Task prompt.
Starting at the first line of the listing below and ending at the line with "50px; border: 1px", copy each line exactly.

Provided material.
******
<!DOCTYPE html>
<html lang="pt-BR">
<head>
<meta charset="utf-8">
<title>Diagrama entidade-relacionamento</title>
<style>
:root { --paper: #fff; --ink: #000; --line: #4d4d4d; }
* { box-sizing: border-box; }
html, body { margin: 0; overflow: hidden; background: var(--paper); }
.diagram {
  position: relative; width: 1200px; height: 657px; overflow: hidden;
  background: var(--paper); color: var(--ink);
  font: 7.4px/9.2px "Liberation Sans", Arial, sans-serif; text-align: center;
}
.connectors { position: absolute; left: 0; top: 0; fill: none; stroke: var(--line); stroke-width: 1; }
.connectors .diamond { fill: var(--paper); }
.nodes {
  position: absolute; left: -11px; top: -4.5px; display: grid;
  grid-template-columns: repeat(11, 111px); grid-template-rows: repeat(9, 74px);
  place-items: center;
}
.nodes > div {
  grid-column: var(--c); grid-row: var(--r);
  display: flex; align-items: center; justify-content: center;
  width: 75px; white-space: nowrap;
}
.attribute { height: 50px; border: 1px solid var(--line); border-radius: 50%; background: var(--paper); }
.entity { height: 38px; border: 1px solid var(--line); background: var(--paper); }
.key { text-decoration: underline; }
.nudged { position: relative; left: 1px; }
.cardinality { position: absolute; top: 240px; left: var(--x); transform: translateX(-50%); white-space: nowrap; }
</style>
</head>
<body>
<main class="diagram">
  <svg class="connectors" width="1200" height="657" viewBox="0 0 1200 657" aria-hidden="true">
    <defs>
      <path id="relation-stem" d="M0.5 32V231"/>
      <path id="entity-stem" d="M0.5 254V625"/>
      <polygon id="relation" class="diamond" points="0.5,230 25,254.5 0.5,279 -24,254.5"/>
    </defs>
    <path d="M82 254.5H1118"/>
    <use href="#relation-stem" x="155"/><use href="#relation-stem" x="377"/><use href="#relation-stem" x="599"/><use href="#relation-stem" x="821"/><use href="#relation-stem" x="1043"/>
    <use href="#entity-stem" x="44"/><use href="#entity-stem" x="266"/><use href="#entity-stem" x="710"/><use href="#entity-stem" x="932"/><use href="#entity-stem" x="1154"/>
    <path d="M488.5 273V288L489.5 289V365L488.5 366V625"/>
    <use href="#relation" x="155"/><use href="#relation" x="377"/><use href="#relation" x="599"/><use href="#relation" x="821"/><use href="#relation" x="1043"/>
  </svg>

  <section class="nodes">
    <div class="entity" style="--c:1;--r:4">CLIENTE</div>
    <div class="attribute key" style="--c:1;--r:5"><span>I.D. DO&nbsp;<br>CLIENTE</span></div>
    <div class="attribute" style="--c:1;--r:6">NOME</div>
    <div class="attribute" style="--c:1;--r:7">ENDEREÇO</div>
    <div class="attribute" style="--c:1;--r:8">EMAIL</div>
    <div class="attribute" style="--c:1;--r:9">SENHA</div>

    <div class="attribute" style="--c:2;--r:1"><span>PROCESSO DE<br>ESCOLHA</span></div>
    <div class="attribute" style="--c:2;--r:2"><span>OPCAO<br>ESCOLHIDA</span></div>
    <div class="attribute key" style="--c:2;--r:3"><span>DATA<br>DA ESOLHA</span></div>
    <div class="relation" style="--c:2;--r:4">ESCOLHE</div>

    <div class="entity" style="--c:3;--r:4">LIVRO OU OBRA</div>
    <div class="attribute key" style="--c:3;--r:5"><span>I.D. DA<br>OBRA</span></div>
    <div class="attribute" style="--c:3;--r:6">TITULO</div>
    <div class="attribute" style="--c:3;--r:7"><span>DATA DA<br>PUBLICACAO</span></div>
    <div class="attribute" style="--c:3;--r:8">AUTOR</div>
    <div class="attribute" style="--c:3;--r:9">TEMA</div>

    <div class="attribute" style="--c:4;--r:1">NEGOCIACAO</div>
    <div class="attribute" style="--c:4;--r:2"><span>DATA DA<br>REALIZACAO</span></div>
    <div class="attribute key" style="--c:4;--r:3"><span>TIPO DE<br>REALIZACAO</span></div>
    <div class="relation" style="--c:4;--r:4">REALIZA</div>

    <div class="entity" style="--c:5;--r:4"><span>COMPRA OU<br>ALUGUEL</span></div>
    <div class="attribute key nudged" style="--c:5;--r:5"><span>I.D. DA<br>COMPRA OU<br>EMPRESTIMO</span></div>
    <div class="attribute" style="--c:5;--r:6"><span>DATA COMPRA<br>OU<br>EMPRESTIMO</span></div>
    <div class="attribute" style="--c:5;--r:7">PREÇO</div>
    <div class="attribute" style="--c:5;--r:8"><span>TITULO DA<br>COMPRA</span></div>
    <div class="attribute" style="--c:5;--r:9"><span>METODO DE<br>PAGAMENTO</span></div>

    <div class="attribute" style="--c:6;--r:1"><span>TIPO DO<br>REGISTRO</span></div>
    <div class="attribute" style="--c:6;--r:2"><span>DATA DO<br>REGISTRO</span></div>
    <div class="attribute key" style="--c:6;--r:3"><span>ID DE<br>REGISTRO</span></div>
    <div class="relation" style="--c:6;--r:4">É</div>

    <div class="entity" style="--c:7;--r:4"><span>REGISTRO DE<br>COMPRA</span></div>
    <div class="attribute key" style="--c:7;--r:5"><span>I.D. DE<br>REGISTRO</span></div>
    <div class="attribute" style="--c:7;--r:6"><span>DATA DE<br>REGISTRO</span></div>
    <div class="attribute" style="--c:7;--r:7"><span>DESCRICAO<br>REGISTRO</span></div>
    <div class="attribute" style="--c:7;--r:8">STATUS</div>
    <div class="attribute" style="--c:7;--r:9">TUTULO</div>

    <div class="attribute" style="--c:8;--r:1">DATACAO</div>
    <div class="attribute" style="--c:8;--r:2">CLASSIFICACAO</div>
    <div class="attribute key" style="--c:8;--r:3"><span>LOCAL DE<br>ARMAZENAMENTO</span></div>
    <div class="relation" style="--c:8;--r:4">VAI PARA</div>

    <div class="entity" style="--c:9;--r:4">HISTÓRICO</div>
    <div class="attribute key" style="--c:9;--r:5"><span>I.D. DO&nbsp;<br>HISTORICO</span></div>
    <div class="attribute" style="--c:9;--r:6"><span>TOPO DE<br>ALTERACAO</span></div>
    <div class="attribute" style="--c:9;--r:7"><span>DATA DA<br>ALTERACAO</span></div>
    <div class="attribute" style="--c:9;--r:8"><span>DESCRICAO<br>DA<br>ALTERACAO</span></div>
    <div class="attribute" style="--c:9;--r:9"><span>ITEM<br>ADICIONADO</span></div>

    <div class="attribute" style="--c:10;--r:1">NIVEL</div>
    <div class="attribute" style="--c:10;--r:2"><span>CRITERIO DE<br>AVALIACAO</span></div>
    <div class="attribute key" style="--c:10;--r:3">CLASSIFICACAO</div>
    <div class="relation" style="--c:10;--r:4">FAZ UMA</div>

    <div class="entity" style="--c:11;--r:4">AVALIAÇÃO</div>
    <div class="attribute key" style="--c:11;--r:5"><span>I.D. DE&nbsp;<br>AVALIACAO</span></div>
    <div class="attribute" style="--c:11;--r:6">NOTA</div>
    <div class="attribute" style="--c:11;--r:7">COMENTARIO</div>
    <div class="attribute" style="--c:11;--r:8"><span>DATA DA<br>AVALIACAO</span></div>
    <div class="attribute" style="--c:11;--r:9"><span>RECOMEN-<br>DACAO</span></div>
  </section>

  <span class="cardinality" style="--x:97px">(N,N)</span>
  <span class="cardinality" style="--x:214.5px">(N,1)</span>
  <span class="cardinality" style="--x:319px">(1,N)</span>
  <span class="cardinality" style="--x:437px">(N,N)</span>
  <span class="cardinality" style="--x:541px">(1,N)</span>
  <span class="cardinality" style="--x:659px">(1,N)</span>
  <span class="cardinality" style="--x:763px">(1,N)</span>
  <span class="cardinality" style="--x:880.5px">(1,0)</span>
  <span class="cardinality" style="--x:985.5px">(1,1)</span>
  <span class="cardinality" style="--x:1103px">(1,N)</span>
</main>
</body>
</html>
******
Task answer.
<!DOCTYPE html>
<html lang="pt-BR">
<head>
<meta charset="utf-8">
<title>Diagrama entidade-relacionamento</title>
<style>
:root { --paper: #fff; --ink: #000; --line: #4d4d4d; }
* { box-sizing: border-box; }
html, body { margin: 0; overflow: hidden; background: var(--paper); }
.diagram {
  position: relative; width: 1200px; height: 657px; overflow: hidden;
  background: var(--paper); color: var(--ink);
  font: 7.4px/9.2px "Liberation Sans", Arial, sans-serif; text-align: center;
}
.connectors { position: absolute; left: 0; top: 0; fill: none; stroke: var(--line); stroke-width: 1; }
.connectors .diamond { fill: var(--paper); }
.nodes {
  position: absolute; left: -11px; top: -4.5px; display: grid;
  grid-template-columns: repeat(11, 111px); grid-template-rows: repeat(9, 74px);
  place-items: center;
}
.nodes > div {
  grid-column: var(--c); grid-row: var(--r);
  display: flex; align-items: center; justify-content: center;
  width: 75px; white-space: nowrap;
}
.attribute { height: 50px; border: 1px solid var(--line); border-radius: 50%; background: var(--paper); }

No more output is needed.